“Of course it’s better than it was. There are no water riots,” said Captain Eshe, commander of the city watch. She held this job for a while under Noxian governor Sorinius Felk, but resigned after a clash with Qa’hharians protesting the high price of water. “The Spirox black market dealers went down with the Noxian tariffs. And the Noxians are out, too. My people are on the streets. Civilian police, not Noxian soldiers.”
I asked her if she’s planning to outfit her guards with newly available Zaunite armor and weapons, and got an interesting response: “It’ll be a bad day when we have to.”
Well, here’s hoping that Qa’hhar keeps on having more of a need for cryoamps and hexcast viewers than boltguns and armor.
(9 October, 27 CLE)
Freljord, Shadow Isles Enter League Dispute Over Artifact
By Serena Volaren
To ward off a second Black Winter, the shamans and skalds of the Freljord have spent weeks performing rituals meant to call ancestral spirits to their defense. The artifact known as the Kin-Fire would have had a central role in these rituals, had it not vanished from the Ornnhjaln shrine during the Black Winter.
In their visions, the Freljord’s shamans have seen these ancestral spirits following the fabled Kin-Fire out of the afterlife and into the mortal realm—only to find themselves mired in the gloom of the Shadow Isles. It has since become clear that the Kin-Fire is now in the possession of the Shadow Isles. The Freljord asserts it was stolen during the Black Winter. A League expedition was redirected to rescue the artifacts of Ornnhjaln during the Black Winter, and brought them on board their Demacian vessel, the Bright Revelation. The Revelation and its crew were never heard from again.
To back up its claim, the Freljord has produced evidence in the form of newly unsealed League records which indicate that certain Summoners considered loyal to the Shadow Isles had prior knowledge of the operation to rescue the artifacts from the Ornnhjaln. The Shadow Isles has neither admitted nor denied these accusations.
Today, the Freljord motioned the Council for resolution of the matter on the Fields of Justice. The Shadow Isles has consented to this request. The Kin-Fire has been transferred to the Institute of War for safekeeping during the dispute.
(11 October, 27 CLE)
Questions and Answers
Readers of the Herald are invited to submit their questions regarding these articles, as well as general inquiries.
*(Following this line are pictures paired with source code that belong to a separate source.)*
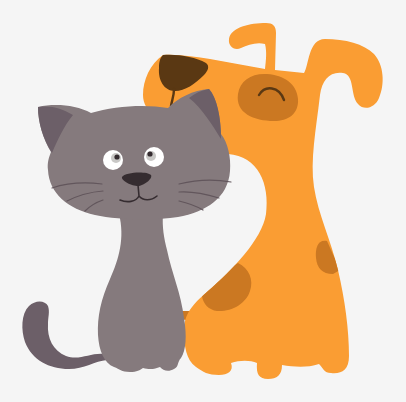
<!DOCTYPE html>
<html lang="en">
<head>
<meta charset="utf-8">
<title>Cat and dog</title>
<style>
:root {
  --paper: #f5f5f5;
  --dog: #fa9d33;
  --dog-patch: #cb7822;
  --dog-dark: #5a3813;
  --cat: #857a7d;
  --cat-dark: #6c5f68;
  --cat-nose: #352c30;
  --eye: #ffffff;
  --iris: #c9c8c6;
}
html, body { margin: 0; background: var(--paper); overflow: hidden; }
svg { display: block; width: 406px; height: 402px; }
.paper { fill: var(--paper); }
.dog { fill: var(--dog); }
.dog-patch { fill: var(--dog-patch); }
.dog-dark { fill: var(--dog-dark); }
.dog-line { fill: none; stroke: var(--dog-dark); stroke-width: 2.4; stroke-linecap: round; }
.cat { fill: var(--cat); }
.cat-dark { fill: var(--cat-dark); }
.cat-nose { fill: var(--cat-nose); }
.cat-line { fill: none; stroke: var(--cat-nose); stroke-width: 1.6; stroke-linecap: round; }
.whiskers { fill: none; stroke: #62565c; stroke-width: 1.2; stroke-linecap: round; }
.eye { fill: var(--eye); }
.iris { fill: var(--iris); }
</style>
</head>
<body>
<svg viewBox="0 0 406 402" role="img" aria-label="A grey cat and an orange dog sitting side by side">
  <defs>
    <path id="dog-body" d="M163 55C180 54 195 57 210 59L265 69C266 60 267 52 265 44C256 42 248 45 241 48C234 51 228 46 229 39C231 27 250 23 266 23C273 23 276 26 276 33L275 70L304 73C309 66 308 39 325 39C345 39 364 44 374 54C384 65 385 84 379 98C375 108 364 111 358 104C350 95 355 75 343 73C330 71 322 80 320 95C316 130 310 160 314 187C318 214 331 240 338 270C345 300 349 330 349 356C349 371 341 374 331 373C324 373 323 368 319 364C307 368 294 367 282 365C282 375 277 379 268 379C259 379 256 374 257 363C250 360 240 360 231 363C234 371 228 375 219 375C208 375 203 372 196 367C186 360 184 345 184 331C184 311 196 302 208 291C231 271 262 240 266 214C270 184 258 156 228 154L180 130C160 122 143 112 143 95C143 80 150 64 163 55Z"/>
    <clipPath id="dog-clip"><use href="#dog-body"/></clipPath>
    <g id="eyeball">
      <circle class="eye" r="10"/>
    </g>
  </defs>

  <rect class="paper" width="406" height="402"/>

  <g id="dog">
    <path class="dog-patch" d="M180 311L192 311L186 320L180 319Z"/>
    <use class="dog" href="#dog-body"/>
    <g clip-path="url(#dog-clip)">
      <path class="dog-patch" d="M238 263C249 268 254 280 250 291C246 304 231 312 217 311C209 310 203 304 202 296L215 276Z"/>
      <path class="dog-patch" d="M327 241C318 239 315 248 316 258C317 268 322 274 333 274L340 270Z"/>
    </g>
    <path class="dog-patch" d="M238 94C240 80 252 73 267 74C284 75 297 84 298 99C299 114 288 121 274 121C254 121 235 113 238 94Z"/>
    <path class="dog-line" d="M259 95C265 85 279 86 284 100"/>
    <path class="dog-dark" d="M163 55C179 54 195 57 206 63C210 66 208 71 204 75C195 84 185 91 175 91C164 91 158 80 159 68C159 62 160 58 163 55Z"/>
    <path class="dog-line" d="M174 89C174 96 172 100 171 106"/>
  </g>

  <g id="cat">
    <path class="cat-dark" d="M105 354C91 352 80 361 66 356C53 351 47 338 48 324C48 317 50 312 48 306C45 300 35 300 29 306C21 314 21 330 25 342C32 360 49 369 69 369C84 369 95 361 107 360Z"/>
    <path class="cat" d="M119 214C125 238 119 259 110 279C101 299 97 317 98 335C99 351 104 363 114 367C120 369 121 372 130 372C137 372 140 370 143 368C150 370 155 369 160 367C163 371 169 372 174 369C179 367 177 362 181 358C186 350 187 336 184 318C181 293 172 274 167 250C164 238 162 227 163 214Z"/>
    <path class="cat" d="M38 107C55 103 76 105 91 113C114 106 145 104 168 108C178 98 193 90 209 89C216 97 220 113 221 134C228 143 231 157 230 171C228 198 206 212 178 217C154 221 118 220 95 215C68 209 49 193 48 170C47 163 49 157 51 152C43 139 38 122 38 107Z"/>
    <path class="cat-dark" d="M38 107C50 105 62 108 73 115C64 126 58 139 52 153C43 139 38 122 38 107Z"/>
    <path class="cat-dark" d="M189 98C195 93 202 90 209 89C217 98 221 117 221 139C213 126 202 108 189 98Z"/>

    <g id="eyes">
      <use href="#eyeball" x="113" y="160"/>
      <circle class="iris" cx="116" cy="158" r="5"/>
      <circle class="cat-nose" cx="117" cy="157" r="2.6"/>
      <use href="#eyeball" x="154" y="157"/>
      <circle class="iris" cx="151" cy="156" r="5"/>
      <circle class="cat-nose" cx="150" cy="154" r="2.6"/>
    </g>

    <path class="cat-nose" d="M122 177C125 172 147 171 151 175C153 179 143 186 138 186C132 186 121 181 122 177Z"/>
    <path class="cat-line" d="M138 185L139 196M120 200C127 203 136 202 139 196C143 201 151 201 157 196"/>

    <g id="whiskers" class="whiskers">
      <path d="M102 184C85 182 67 183 52 188"/>
      <path d="M103 191C89 192 77 196 67 201"/>
      <path d="M103 200C97 202 90 206 85 211"/>
      <path d="M179 184C195 180 214 179 231 182"/>
      <path d="M179 192C193 191 206 194 219 198"/>
      <path d="M179 201C188 203 196 206 203 210"/>
    </g>
  </g>
</svg>
</body>
</html>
We shall endeavor to reply as thoroughly as we can to as many as we can.
Yurstin “thestealthgerbil” Yudling, Acolyte Summoner